**What to produce:** Return the listing below unchanged, except that the pictures are dropped.

**Extracted records:**
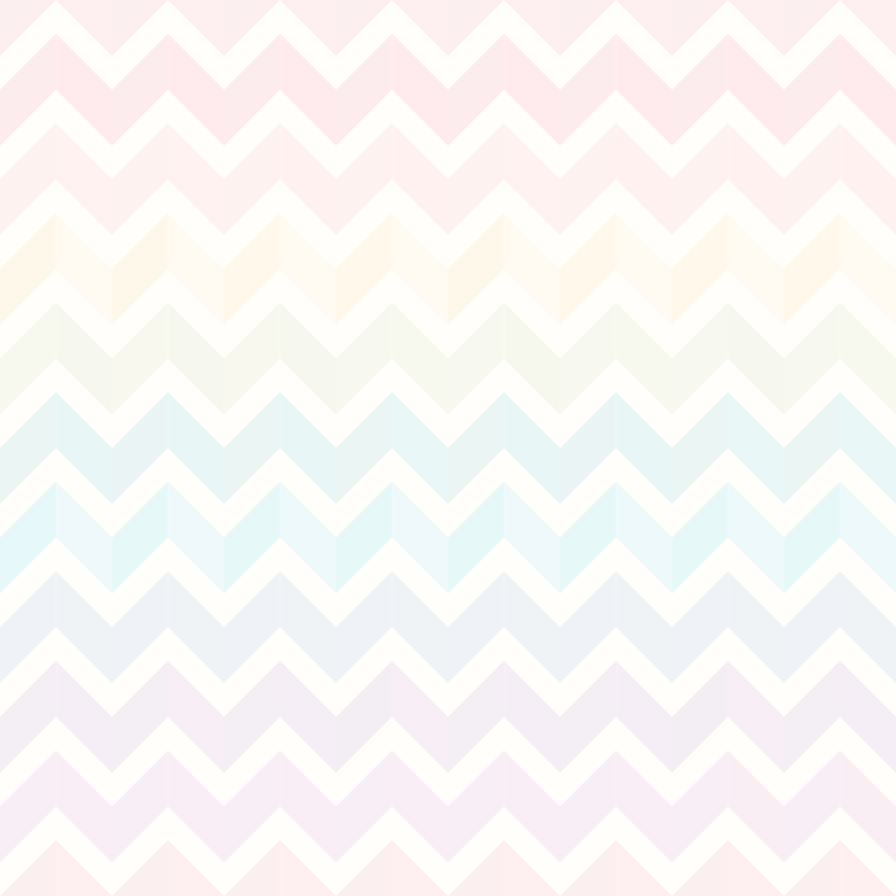
Give the GLSL for this pattern, as a WebGL 1 fragment shader.

```glsl
precision highp float;
// Pale rainbow chevron stripes with softly folded facets on an ivory ground.

uniform vec2 u_resolution;

#define COLUMNS 8.0            // zigzag periods across
#define ROWS 10.0              // stripes down, one hue each
#define BAND 0.625             // stripe height as a share of the row
#define RISE 0.625             // zigzag height as a share of the row
#define GROUND vec3(1.0, 0.996, 0.980)
#define FACET_VARIATION 0.003  // brightness change from facet to facet
#define CREASE_LIGHT 0.004     // brightness of the fold at each peak
#define CREASE_WIDTH 0.0018    // width of that fold in canvas units

float hash(vec2 p) {
    vec3 q = fract(vec3(p.xyx) * 0.1031);
    q += dot(q, q.yzx + 33.33);
    return fract((q.x + q.y) * q.z);
}

// Stripe colour by row from the top; each has a rising and a falling tone.
vec3 stripeColor(float row, float falling) {
    vec3 a = vec3(0.988, 0.937, 0.941), b = vec3(0.996, 0.941, 0.941);      // blush
    if (row < 0.5)      { a = vec3(0.988, 0.926, 0.929); b = vec3(1.000, 0.922, 0.933); } // rose
    else if (row < 1.5) { a = vec3(0.992, 0.948, 0.938); b = vec3(1.000, 0.946, 0.938); } // peach
    else if (row < 2.5) { a = vec3(0.998, 0.973, 0.922); b = vec3(1.000, 0.980, 0.949); } // cream
    else if (row < 3.5) { a = vec3(0.970, 0.973, 0.936); b = vec3(0.966, 0.970, 0.933); } // sage
    else if (row < 4.5) { a = vec3(0.920, 0.959, 0.957); b = vec3(0.912, 0.967, 0.966); } // aqua
    else if (row < 5.5) { a = vec3(0.904, 0.973, 0.977); b = vec3(0.935, 0.977, 0.985); } // sky
    else if (row < 6.5) { a = vec3(0.938, 0.952, 0.968); b = vec3(0.942, 0.953, 0.965); } // mist
    else if (row < 7.5) { a = vec3(0.955, 0.936, 0.957); b = vec3(0.966, 0.933, 0.965); } // lilac
    else if (row < 8.5) { a = vec3(0.973, 0.933, 0.961); b = vec3(0.978, 0.934, 0.961); } // mauve
    return mix(a, b, falling);
}

void main() {
    vec2 uv = gl_FragCoord.xy / u_resolution;
    vec2 pixel = 1.0 / u_resolution;

    // Zigzag: peaks at mid-period, valleys at the period ends.
    float period = fract(uv.x * COLUMNS);
    float fromPeak = abs(period - 0.5);
    float drop = 2.0 * RISE * fromPeak;

    // Rows run downward, with each stripe centred in its cell.
    float level = (1.0 - uv.y) * ROWS - drop - 0.5 * (1.0 - BAND);
    float row = mod(floor(level), ROWS);
    float edge = abs(fract(level) - 0.5) - 0.5 * BAND;
    float edgeBlur = ROWS * pixel.y;
    float stripe = 1.0 - smoothstep(-edgeBlur, edgeBlur, edge);

    // Left slopes rise, right slopes fall; blend across each fold.
    float fromRising = abs(fract(period + 0.25) - 0.5);
    float foldBlur = COLUMNS * pixel.x;
    float falling = smoothstep(0.25 - foldBlur, 0.25 + foldBlur, fromRising);
    vec3 tint = stripeColor(row, falling);

    // Slight unevenness per facet and a pale crease along the peaks.
    float facet = floor(uv.x * COLUMNS * 2.0);
    tint += FACET_VARIATION * (hash(vec2(facet, row) + 1.0) - 0.5);
    float creaseDistance = fromPeak / COLUMNS;
    tint += CREASE_LIGHT * (1.0 - smoothstep(0.0, CREASE_WIDTH + pixel.x, creaseDistance));

    gl_FragColor = vec4(mix(GROUND, tint, stripe), 1.0);
}
```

**Answer to the problem:**
Give the GLSL for this pattern, as a WebGL 1 fragment shader.

```glsl
precision highp float;
// Pale rainbow chevron stripes with softly folded facets on an ivory ground.

uniform vec2 u_resolution;

#define COLUMNS 8.0            // zigzag periods across
#define ROWS 10.0              // stripes down, one hue each
#define BAND 0.625             // stripe height as a share of the row
#define RISE 0.625             // zigzag height as a share of the row
#define GROUND vec3(1.0, 0.996, 0.980)
#define FACET_VARIATION 0.003  // brightness change from facet to facet
#define CREASE_LIGHT 0.004     // brightness of the fold at each peak
#define CREASE_WIDTH 0.0018    // width of that fold in canvas units

float hash(vec2 p) {
    vec3 q = fract(vec3(p.xyx) * 0.1031);
    q += dot(q, q.yzx + 33.33);
    return fract((q.x + q.y) * q.z);
}

// Stripe colour by row from the top; each has a rising and a falling tone.
vec3 stripeColor(float row, float falling) {
    vec3 a = vec3(0.988, 0.937, 0.941), b = vec3(0.996, 0.941, 0.941);      // blush
    if (row < 0.5)      { a = vec3(0.988, 0.926, 0.929); b = vec3(1.000, 0.922, 0.933); } // rose
    else if (row < 1.5) { a = vec3(0.992, 0.948, 0.938); b = vec3(1.000, 0.946, 0.938); } // peach
    else if (row < 2.5) { a = vec3(0.998, 0.973, 0.922); b = vec3(1.000, 0.980, 0.949); } // cream
    else if (row < 3.5) { a = vec3(0.970, 0.973, 0.936); b = vec3(0.966, 0.970, 0.933); } // sage
    else if (row < 4.5) { a = vec3(0.920, 0.959, 0.957); b = vec3(0.912, 0.967, 0.966); } // aqua
    else if (row < 5.5) { a = vec3(0.904, 0.973, 0.977); b = vec3(0.935, 0.977, 0.985); } // sky
    else if (row < 6.5) { a = vec3(0.938, 0.952, 0.968); b = vec3(0.942, 0.953, 0.965); } // mist
    else if (row < 7.5) { a = vec3(0.955, 0.936, 0.957); b = vec3(0.966, 0.933, 0.965); } // lilac
    else if (row < 8.5) { a = vec3(0.973, 0.933, 0.961); b = vec3(0.978, 0.934, 0.961); } // mauve
    return mix(a, b, falling);
}

void main() {
    vec2 uv = gl_FragCoord.xy / u_resolution;
    vec2 pixel = 1.0 / u_resolution;

    // Zigzag: peaks at mid-period, valleys at the period ends.
    float period = fract(uv.x * COLUMNS);
    float fromPeak = abs(period - 0.5);
    float drop = 2.0 * RISE * fromPeak;

    // Rows run downward, with each stripe centred in its cell.
    float level = (1.0 - uv.y) * ROWS - drop - 0.5 * (1.0 - BAND);
    float row = mod(floor(level), ROWS);
    float edge = abs(fract(level) - 0.5) - 0.5 * BAND;
    float edgeBlur = ROWS * pixel.y;
    float stripe = 1.0 - smoothstep(-edgeBlur, edgeBlur, edge);

    // Left slopes rise, right slopes fall; blend across each fold.
    float fromRising = abs(fract(period + 0.25) - 0.5);
    float foldBlur = COLUMNS * pixel.x;
    float falling = smoothstep(0.25 - foldBlur, 0.25 + foldBlur, fromRising);
    vec3 tint = stripeColor(row, falling);

    // Slight unevenness per facet and a pale crease along the peaks.
    float facet = floor(uv.x * COLUMNS * 2.0);
    tint += FACET_VARIATION * (hash(vec2(facet, row) + 1.0) - 0.5);
    float creaseDistance = fromPeak / COLUMNS;
    tint += CREASE_LIGHT * (1.0 - smoothstep(0.0, CREASE_WIDTH + pixel.x, creaseDistance));

    gl_FragColor = vec4(mix(GROUND, tint, stripe), 1.0);
}
```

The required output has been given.